Filter the records below for the word "fract". Copy each line that holds it.

** Opening Data block **

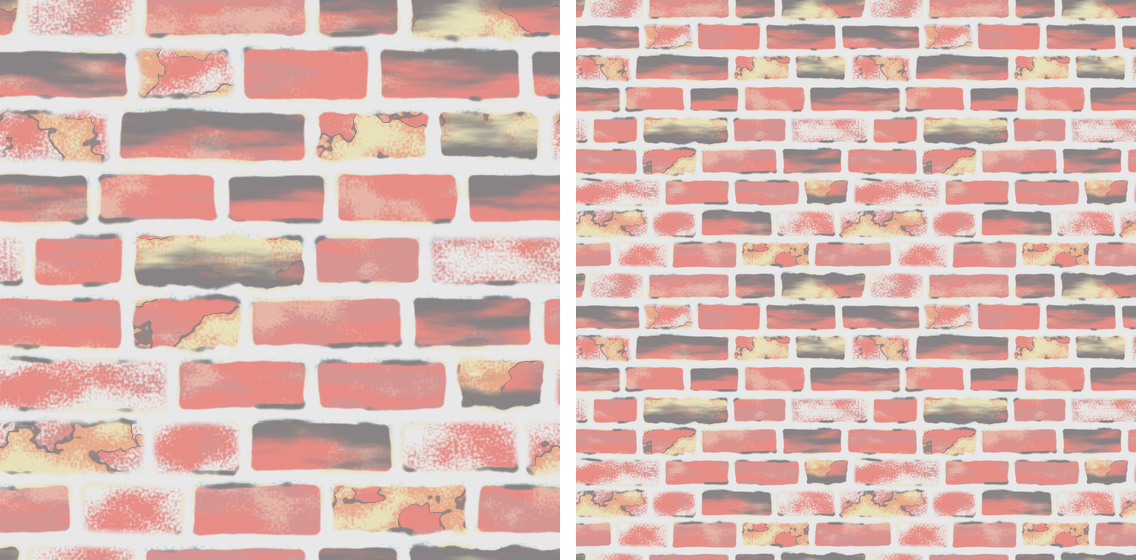
Left: one tile. Right: repeated 2 by 2.
Reproduce this texture procedurally as a Shadertoy shader.

```glsl
// Weathered brick wall: nine courses of four uneven bricks in wide pale mortar.
// Hashed joints give the bricks, a noisy rounded box their edges, and wrapped
// gradient noise the soot, bleaching, chipped faces, cracks and dark lips.

#define ROWS 9.0
#define COLS 4.0
#define ROW_SHIFT -0.3125
#define JOINT_JITTER 0.22
#define MORTAR vec2(0.025, 0.023)
#define CORNER 0.011
#define RAGGED 0.005
#define SOOT_SHARE 0.3
#define BLEACH_SHARE 0.36
#define WORN_SHARE 0.3
#define SEED 3.0

// Colours at full contrast; the final step lifts them to a faded range.
const vec3 RED = vec3(1.0, 0.13, 0.06);
const vec3 DUSTY = vec3(0.83, 0.21, 0.19);
const vec3 PINK = vec3(1.0, 0.58, 0.44);
const vec3 ORANGE = vec3(1.0, 0.4, 0.12);
const vec3 CREAM = vec3(1.0, 0.93, 0.56);
const vec3 SOOT = vec3(0.08, 0.03, 0.04);
const vec3 BLUE = vec3(0.5, 0.78, 0.95);
const vec3 LIME = vec3(1.0);

vec2 hash2(vec2 p) {
    vec3 h = fract((p.xyx + SEED) * vec3(0.1031, 0.1030, 0.0973));
    h += dot(h, h.yzx + 33.33);
    return fract((h.xx + h.yz) * h.zy);
}

float corner(vec2 cell, vec2 period, float seed, vec2 offset) {
    float angle = 6.2832 * hash2(mod(cell, period) + seed).x;
    return dot(vec2(cos(angle), sin(angle)), offset);
}

// Gradient noise that wraps once across the canvas; period is in whole cells.
float noise(vec2 uv, vec2 period, float seed) {
    vec2 p = uv * period, i = floor(p), f = p - i;
    vec2 s = f * f * f * (f * (f * 6.0 - 15.0) + 10.0);
    vec2 e = vec2(1.0, 0.0);
    float low = mix(corner(i, period, seed, f), corner(i + e, period, seed, f - e), s.x);
    float high = mix(corner(i + e.yx, period, seed, f - e.yx),
                     corner(i + 1.0, period, seed, f - 1.0), s.x);
    return 1.6 * mix(low, high, s.y);
}

float fbm(vec2 uv, vec2 period, float seed) {
    float sum = 0.0, amplitude = 0.75;
    for (int k = 0; k < 4; k++) {
        sum += amplitude * noise(uv, period, seed + 17.0 * float(k));
        period *= 2.0;
        amplitude *= 0.5;
    }
    return sum;
}

float joint(float col, float row) {
    return col + JOINT_JITTER * (2.0 * hash2(vec2(mod(col, COLS), row) + 71.0).x - 1.0);
}

// Returns the position from the brick's centre, with its id and half size.
vec2 findBrick(vec2 uv, out vec2 id, out vec2 halfSize) {
    float y = uv.y * ROWS + ROW_SHIFT;
    float row = mod(floor(y), ROWS);
    float x = uv.x * COLS - 0.5 * mod(row, 2.0) - 0.5 * hash2(vec2(row, 5.0)).x;
    float col = floor(x);
    if (x < joint(col, row)) col -= 1.0;
    else if (x > joint(col + 1.0, row)) col += 1.0;
    float left = joint(col, row), right = joint(col + 1.0, row);
    id = vec2(mod(col, COLS), row);
    halfSize = 0.5 * (vec2((right - left) / COLS, 1.0 / ROWS) - MORTAR);
    halfSize.y -= 0.005 * hash2(id + 23.0).x;
    return vec2((x - 0.5 * (left + right)) / COLS, (fract(y) - 0.5) / ROWS);
}

float roundBox(vec2 p, vec2 halfSize, float radius) {
    vec2 q = abs(p) - halfSize + radius;
    return length(max(q, 0.0)) + min(max(q.x, q.y), 0.0) - radius;
}

void mainImage(out vec4 fragColor, in vec2 fragCoord) {
    vec2 uv = fragCoord / iResolution.xy;
    float px = 1.0 / iResolution.y;
    uv += 0.004 * vec2(noise(uv, vec2(6.0, 9.0), 11.0), noise(uv, vec2(5.0, 4.0), 12.0));

    // Brick traits and outline
    vec2 id, halfSize;
    vec2 local = findBrick(uv, id, halfSize);
    vec2 q = local / halfSize;
    vec4 trait = vec4(hash2(id + 101.0), hash2(id + 157.0));
    float sooty = step(trait.x, SOOT_SHARE);
    float bleached = (1.0 - sooty) * step(trait.y, BLEACH_SHARE);
    float worn = step(trait.z, WORN_SHARE);
    float d = roundBox(local, halfSize, CORNER)
            + RAGGED * (0.6 + worn) * fbm(uv, vec2(16.0), 31.0);

    // Fired clay, with streaks and grain
    float grain = noise(uv, vec2(180.0), 41.0);
    float cloud = fbm(uv, vec2(7.0, 12.0), 43.0);
    float streak = fbm(uv, vec2(5.0, 22.0), 47.0);
    vec3 clay = mix(RED, DUSTY, smoothstep(-0.1, 0.5, streak + 0.7 * trait.w - 0.3));
    clay = mix(clay, PINK, 0.85 * smoothstep(0.1, 0.7, cloud + 0.25 * grain + 0.25 * bleached));
    float pale = cloud + 0.5 * grain + 0.35 * dot(q, q) - 0.2;
    clay = mix(clay, LIME, bleached * smoothstep(-0.4, 0.7, pale));

    // Chipped faces bounded by cracks
    float chip = fbm(uv, vec2(9.0, 10.0), 53.0) + 0.08;
    vec3 flake = mix(ORANGE, CREAM, smoothstep(-0.1, 0.6, chip + 0.3 * grain + 0.4 * cloud));
    clay = mix(clay, flake, worn * smoothstep(-0.02, 0.02, chip));
    float crackWidth = 0.05 * smoothstep(-0.5, 0.5, streak);
    float crack = 1.0 - smoothstep(crackWidth, crackWidth + 0.035, abs(chip));
    clay = mix(clay, SOOT, worn * 0.85 * crack);

    // Soot gathers towards the top or the foot of the brick
    float side = trait.w < 0.6 ? 1.0 : -1.0;
    clay = mix(clay, SOOT, sooty * smoothstep(-0.4, 0.55, 0.55 * side * q.y + 0.8 * streak + 0.12));

    // Mortar, tinted cream and blue close to the bricks
    float stain = fbm(uv, vec2(8.0, 9.0), 61.0);
    float near = 1.0 - smoothstep(0.0, 0.011, d);
    vec3 color = mix(LIME, CREAM, 0.8 * near * smoothstep(-0.1, 0.4, cloud));
    color = mix(color, BLUE, near * smoothstep(0.3, 0.8, q.y)
                                  * smoothstep(0.1, 0.5, stain + 0.5 * grain));

    // Brick over mortar, then dark lips along its long edges
    float soft = max(px, mix(0.0022, 0.008, bleached));
    color = mix(color, clay, 1.0 - smoothstep(-soft, soft, d));
    float lip = smoothstep(0.1, 0.5, stain) * smoothstep(0.6, 0.95, abs(q.y));
    float lipWidth = 0.006 * lip;
    float line = 1.0 - smoothstep(0.3 * lipWidth, lipWidth + px, abs(d));
    color = mix(color, SOOT, lip * line);

    fragColor = vec4(0.5 + 0.41 * clamp(color, 0.0, 1.0), 1.0);
}
```
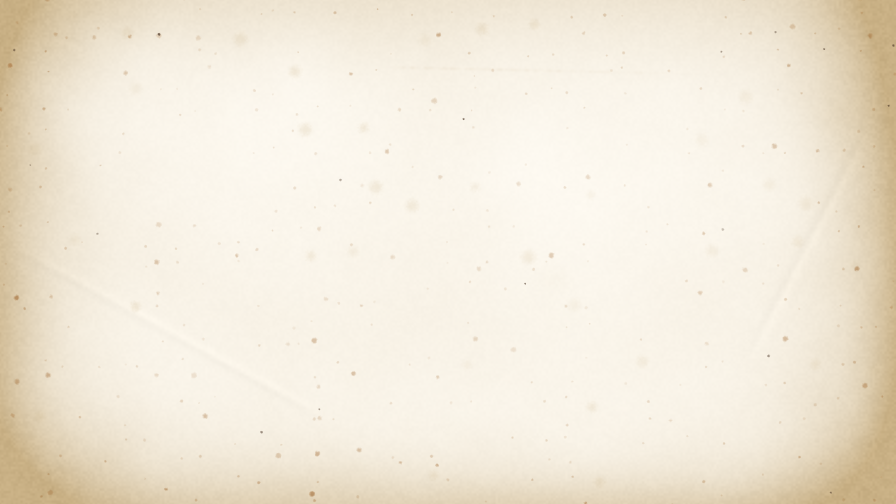
A Shadertoy shader for this texture:

```glsl
// Aged cream paper with browned edges, faint creases, soft stains and foxing specks.

const vec3 PAPER = vec3(0.992, 0.976, 0.942);
const vec3 TAN = vec3(0.800, 0.710, 0.550);
const vec3 RUST = vec3(0.640, 0.430, 0.220);
const vec3 INK = vec3(0.300, 0.220, 0.160);

float hash(vec2 p) {
    vec3 q = fract(vec3(p.xyx) * 0.1031);
    q += dot(q, q.yzx + 33.33);
    return fract((q.x + q.y) * q.z);
}

float noise(vec2 p) {
    vec2 cell = floor(p), f = fract(p);
    f = f * f * (3.0 - 2.0 * f);
    float low = mix(hash(cell), hash(cell + vec2(1, 0)), f.x);
    float high = mix(hash(cell + vec2(0, 1)), hash(cell + vec2(1, 1)), f.x);
    return mix(low, high, f.y);
}

float fbm(vec2 p) {
    float sum = 0.0, gain = 0.5;
    for (int i = 0; i < 5; i++) {
        sum += gain * noise(p);
        p = mat2(1.6, 1.2, -1.2, 1.6) * p + 7.3;
        gain *= 0.5;
    }
    return sum;
}

// Soft elliptical patch
float glow(vec2 p, vec2 centre, vec2 size) {
    vec2 d = (p - centre) / size;
    return exp(-dot(d, d));
}

// Browning that falls off with distance from one side
float edgeBurn(float distance, float reach) {
    return exp(-pow(max(distance, 0.0) / reach, 1.25));
}

// Paired light and dark flanks of a fold from a to b
float crease(vec2 p, vec2 a, vec2 b, float width) {
    vec2 dir = normalize(b - a);
    float along = dot(p - a, dir) / length(b - a);
    float side = dot(p - a, vec2(-dir.y, dir.x)) / width;
    float ends = smoothstep(0.0, 0.15, along) * (1.0 - smoothstep(0.7, 1.0, along));
    return ends * side * exp(-side * side);
}

// Scattered spots, one candidate in each grid cell
float specks(vec2 p, float scale, float density, float radius, float blur) {
    vec2 cell = floor(p * scale);
    vec2 jitter = vec2(hash(cell + 11.7), hash(cell + 47.3));
    vec2 offset = p - (cell + 0.25 + 0.5 * jitter) / scale;
    offset += 0.4 * radius * (vec2(noise(p * 300.0), noise(p * 300.0 + 50.0)) - 0.5);
    float size = radius * mix(0.45, 1.0, hash(cell + 83.1));
    float spot = 1.0 - smoothstep(max(size - blur, 0.0), size + blur, length(offset));
    return spot * step(hash(cell + 5.9), density) * mix(0.35, 1.0, hash(cell + 29.2));
}

// Total browning of the sheet
float ageing(vec2 p, float width) {
    float cloud = fbm(p * 3.5 + 2.0);
    float wobble = 0.65 + 0.7 * cloud;
    float right = width - p.x, top = 1.0 - p.y;
    float age = 0.74 * edgeBurn(p.x, 0.095 * wobble);
    age += 0.86 * edgeBurn(right, 0.085 * wobble);
    age += 0.56 * edgeBurn(p.y, 0.075 * wobble);
    age += 0.27 * edgeBurn(top, 0.100 * wobble);
    // Wider stains in the corners
    age += 0.34 * glow(p, vec2(0.0, 1.0), vec2(0.25, 0.20));
    age += 0.38 * glow(p, vec2(0.0), vec2(0.24, 0.18));
    age += 0.42 * glow(p, vec2(width, 0.0), vec2(0.27, 0.20));
    age += 0.30 * glow(p, vec2(width, 1.0), vec2(0.20, 0.26));
    age += 0.10 * edgeBurn(min(p.x, right), 0.28);
    // Warm lower middle and upper band
    age += 0.065 * glow(p, vec2(0.80, 0.34), vec2(0.75, 0.22));
    age += 0.050 * glow(p, vec2(0.70, 0.92), vec2(0.80, 0.13));
    age += 0.040 * glow(p, vec2(1.10, 0.445), vec2(0.035, 0.025));
    age += 0.11 * (cloud - 0.42);
    return clamp(age, 0.0, 1.08);
}

void mainImage(out vec4 fragColor, in vec2 fragCoord) {
    vec2 p = fragCoord / iResolution.y;
    float width = iResolution.x / iResolution.y;
    float pixel = 1.0 / iResolution.y;

    float age = ageing(p, width);
    vec3 color = mix(PAPER, TAN, age);

    // Folds and the faint dotted scratch near the top
    float relief = crease(p, vec2(0.0, 0.525), vec2(0.72, 0.13), 0.009);
    relief += crease(p, vec2(1.73, 0.76), vec2(1.46, 0.24), 0.010);
    color += 0.030 * relief;
    float scratchY = 0.866 - 0.022 * (p.x - 0.80);
    float scratch = exp(-pow((p.y - scratchY) / 0.0035, 2.0));
    scratch *= smoothstep(0.76, 0.82, p.x) * (1.0 - smoothstep(1.0, 1.5, p.x));
    color -= vec3(0.020, 0.028, 0.040) * scratch * noise(vec2(p.x * 110.0, 3.0));

    // Foxing: pale blooms, rusty dots and dark flecks
    float rim = 0.5 + 0.5 * smoothstep(0.02, 0.4, age);
    color = mix(color, TAN, 0.22 * specks(p, 9.0, 0.30, 0.012, 0.009));
    color = mix(color, RUST, 0.65 * rim * specks(p + 3.1, 13.0, 0.24, 0.0052, 0.5 * pixel + 0.0016));
    color = mix(color, RUST, 0.40 * rim * specks(p + 6.7, 26.0, 0.20, 0.0030, 0.5 * pixel + 0.0008));
    color = mix(color, INK, 0.75 * specks(p + 9.4, 8.0, 0.13, 0.0028, 0.5 * pixel + 0.0006));

    // Paper tooth, stronger where browned
    float grain = noise(p * 210.0) + 0.5 * noise(p * 95.0 + 20.0) - 0.75;
    color += grain * mix(0.008, 0.035, clamp(age, 0.0, 1.0));
    fragColor = vec4(clamp(color, 0.0, 1.0), 1.0);
}
```
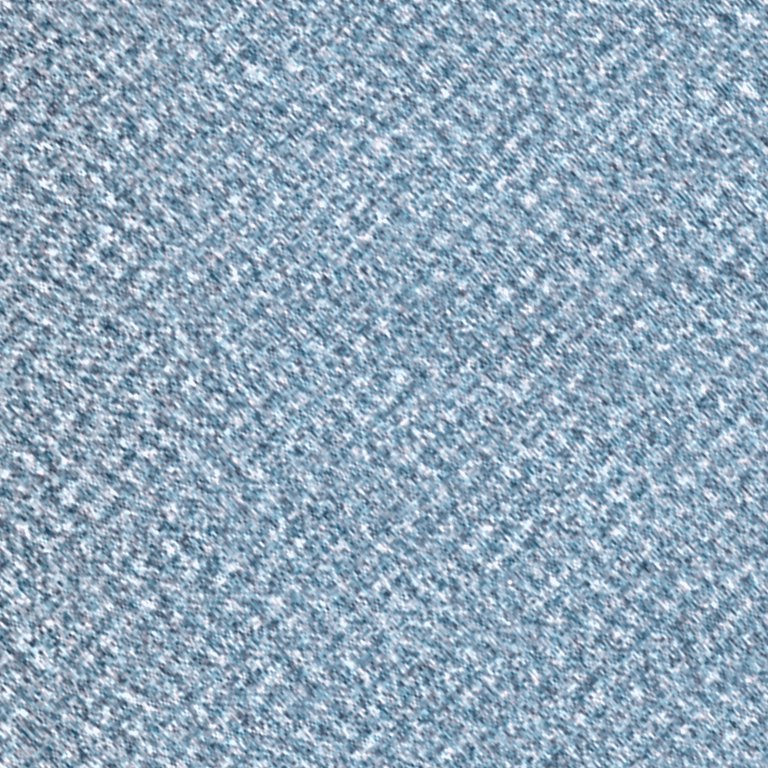
Write a Shadertoy shader that draws this texture.

```glsl
// Heathered blue woven cloth: staggered pale diamonds built from short slanted stitches.

const float TAU = 6.2831853;

float hash(vec2 p) {
    return fract(sin(dot(p, vec2(127.1, 311.7))) * 43758.5453);
}

float noise(vec2 p) {
    vec2 i = floor(p), f = fract(p);
    f = f * f * (3.0 - 2.0 * f);
    return mix(mix(hash(i), hash(i + vec2(1, 0)), f.x),
               mix(hash(i + vec2(0, 1)), hash(i + vec2(1, 1)), f.x), f.y);
}

// Pale diamonds, 18 across and 21 down, with a second set offset by half a cell
float diamonds(vec2 uv) {
    vec2 bend = vec2(noise(uv * 3.0), noise(uv * 3.0 + 40.0)) - 0.5;
    vec2 cell = uv * vec2(18.0, 21.0) + bend * 0.25;
    return cos(TAU * cell.x) * cos(TAU * cell.y);
}

// Short threads falling to the right, at a given angle and density
float stitches(vec2 uv, float angle, vec2 density) {
    float c = cos(angle), s = sin(angle);
    vec2 along = vec2(c * uv.x - s * uv.y, s * uv.x + c * uv.y);
    return noise(along * density + 17.0) - 0.5;
}

void mainImage(out vec4 fragColor, in vec2 fragCoord) {
    vec2 uv = fragCoord / iResolution.xy;
    float leftSide = 1.0 - smoothstep(0.0, 0.45, uv.x);

    // Weave: stitches stand out on the diamonds, fine grain fills the rest
    float pattern = diamonds(uv);
    float stitch = stitches(uv, 0.70, vec2(125.0, 235.0));
    float grain = stitches(uv, 0.85, vec2(230.0, 350.0));
    float tone = 0.605 + (0.14 + 0.04 * leftSide) * pattern
               + (0.80 + 0.22 * pattern + 0.12 * leftSide) * stitch
               + 0.76 * grain;

    // Broad light: slightly dimmer along the left edge
    tone -= 0.06 * leftSide * leftSide * (0.4 + 0.6 * uv.y);

    vec3 shadowBlue = vec3(0.26, 0.34, 0.42);
    vec3 paleBlue = vec3(0.83, 0.89, 0.94);
    vec3 color = mix(shadowBlue, paleBlue, clamp(tone, -0.15, 1.15));

    // Mixed yarn: pinkish threads among blue ones, greyer to the left
    float pink = noise(uv * 200.0 + 80.0) - 0.5 + 0.25 * pattern;
    color += vec3(0.11, -0.01, -0.03) * pink;
    float midtone = 1.0 - smoothstep(0.1, 0.6, abs(tone - 0.5));
    color += vec3(-0.035, 0.0, 0.02) * midtone * (1.0 - 0.8 * leftSide);

    fragColor = vec4(clamp(color, 0.0, 1.0), 1.0);
}
```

** Closing Data block **

▸ **Solved exercise**
    vec3 h = fract((p.xyx + SEED) * vec3(0.1031, 0.1030, 0.0973));
    return fract((h.xx + h.yz) * h.zy);
    return vec2((x - 0.5 * (left + right)) / COLS, (fract(y) - 0.5) / ROWS);
    vec3 q = fract(vec3(p.xyx) * 0.1031);
    return fract((q.x + q.y) * q.z);
    vec2 cell = floor(p), f = fract(p);
    return fract(sin(dot(p, vec2(127.1, 311.7))) * 43758.5453);
    vec2 i = floor(p), f = fract(p);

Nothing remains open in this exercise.